PROVIDED DATA:

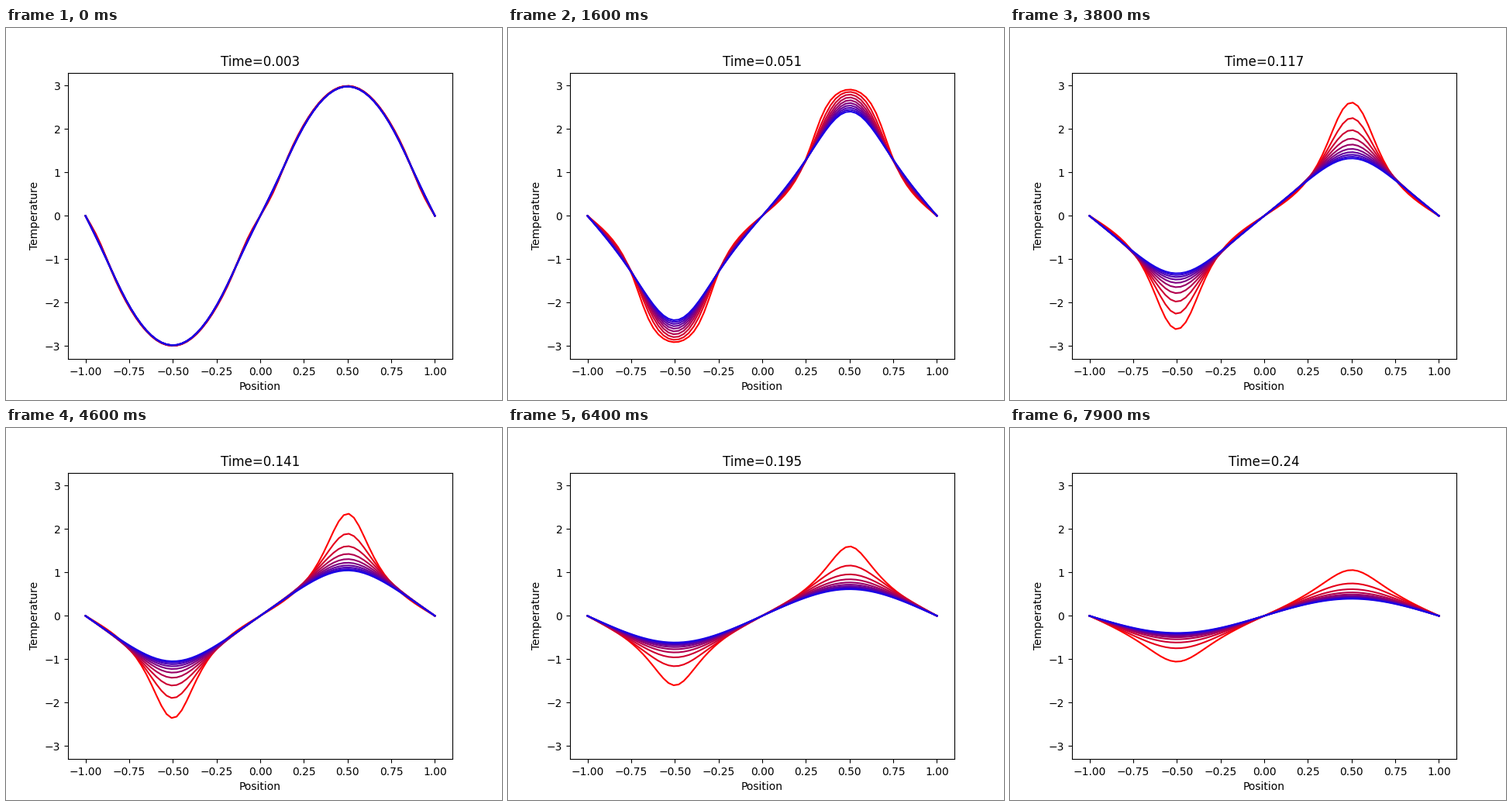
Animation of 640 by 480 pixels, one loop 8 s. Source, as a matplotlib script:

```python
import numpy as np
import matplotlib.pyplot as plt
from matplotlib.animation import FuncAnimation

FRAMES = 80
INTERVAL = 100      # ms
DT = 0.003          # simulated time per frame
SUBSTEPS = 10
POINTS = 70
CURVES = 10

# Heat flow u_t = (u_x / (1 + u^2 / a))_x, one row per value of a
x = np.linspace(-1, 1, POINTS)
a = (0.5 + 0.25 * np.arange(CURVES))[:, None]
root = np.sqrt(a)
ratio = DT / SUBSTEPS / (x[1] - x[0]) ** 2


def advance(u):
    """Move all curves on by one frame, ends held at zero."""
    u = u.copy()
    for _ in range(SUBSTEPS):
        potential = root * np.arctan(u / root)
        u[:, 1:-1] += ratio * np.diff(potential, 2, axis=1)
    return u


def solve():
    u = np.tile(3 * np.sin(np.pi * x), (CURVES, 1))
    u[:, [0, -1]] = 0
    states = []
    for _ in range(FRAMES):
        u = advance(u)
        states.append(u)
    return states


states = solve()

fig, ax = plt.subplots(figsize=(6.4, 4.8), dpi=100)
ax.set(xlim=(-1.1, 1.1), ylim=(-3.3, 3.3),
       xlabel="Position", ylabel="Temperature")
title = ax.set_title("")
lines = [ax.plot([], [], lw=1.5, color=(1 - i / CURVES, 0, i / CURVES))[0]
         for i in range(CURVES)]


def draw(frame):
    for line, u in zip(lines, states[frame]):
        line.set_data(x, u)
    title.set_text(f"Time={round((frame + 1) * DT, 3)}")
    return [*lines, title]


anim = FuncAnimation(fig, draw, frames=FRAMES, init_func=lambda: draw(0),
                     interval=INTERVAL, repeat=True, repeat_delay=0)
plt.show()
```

PROBLEM DETAILS: Give back the full listing verbatim, skipping each picture.

FINISHED TASK:
Animation of 640 by 480 pixels, one loop 8 s. Source, as a matplotlib script:

```python
import numpy as np
import matplotlib.pyplot as plt
from matplotlib.animation import FuncAnimation

FRAMES = 80
INTERVAL = 100      # ms
DT = 0.003          # simulated time per frame
SUBSTEPS = 10
POINTS = 70
CURVES = 10

# Heat flow u_t = (u_x / (1 + u^2 / a))_x, one row per value of a
x = np.linspace(-1, 1, POINTS)
a = (0.5 + 0.25 * np.arange(CURVES))[:, None]
root = np.sqrt(a)
ratio = DT / SUBSTEPS / (x[1] - x[0]) ** 2


def advance(u):
    """Move all curves on by one frame, ends held at zero."""
    u = u.copy()
    for _ in range(SUBSTEPS):
        potential = root * np.arctan(u / root)
        u[:, 1:-1] += ratio * np.diff(potential, 2, axis=1)
    return u


def solve():
    u = np.tile(3 * np.sin(np.pi * x), (CURVES, 1))
    u[:, [0, -1]] = 0
    states = []
    for _ in range(FRAMES):
        u = advance(u)
        states.append(u)
    return states


states = solve()

fig, ax = plt.subplots(figsize=(6.4, 4.8), dpi=100)
ax.set(xlim=(-1.1, 1.1), ylim=(-3.3, 3.3),
       xlabel="Position", ylabel="Temperature")
title = ax.set_title("")
lines = [ax.plot([], [], lw=1.5, color=(1 - i / CURVES, 0, i / CURVES))[0]
         for i in range(CURVES)]


def draw(frame):
    for line, u in zip(lines, states[frame]):
        line.set_data(x, u)
    title.set_text(f"Time={round((frame + 1) * DT, 3)}")
    return [*lines, title]


anim = FuncAnimation(fig, draw, frames=FRAMES, init_func=lambda: draw(0),
                     interval=INTERVAL, repeat=True, repeat_delay=0)
plt.show()
```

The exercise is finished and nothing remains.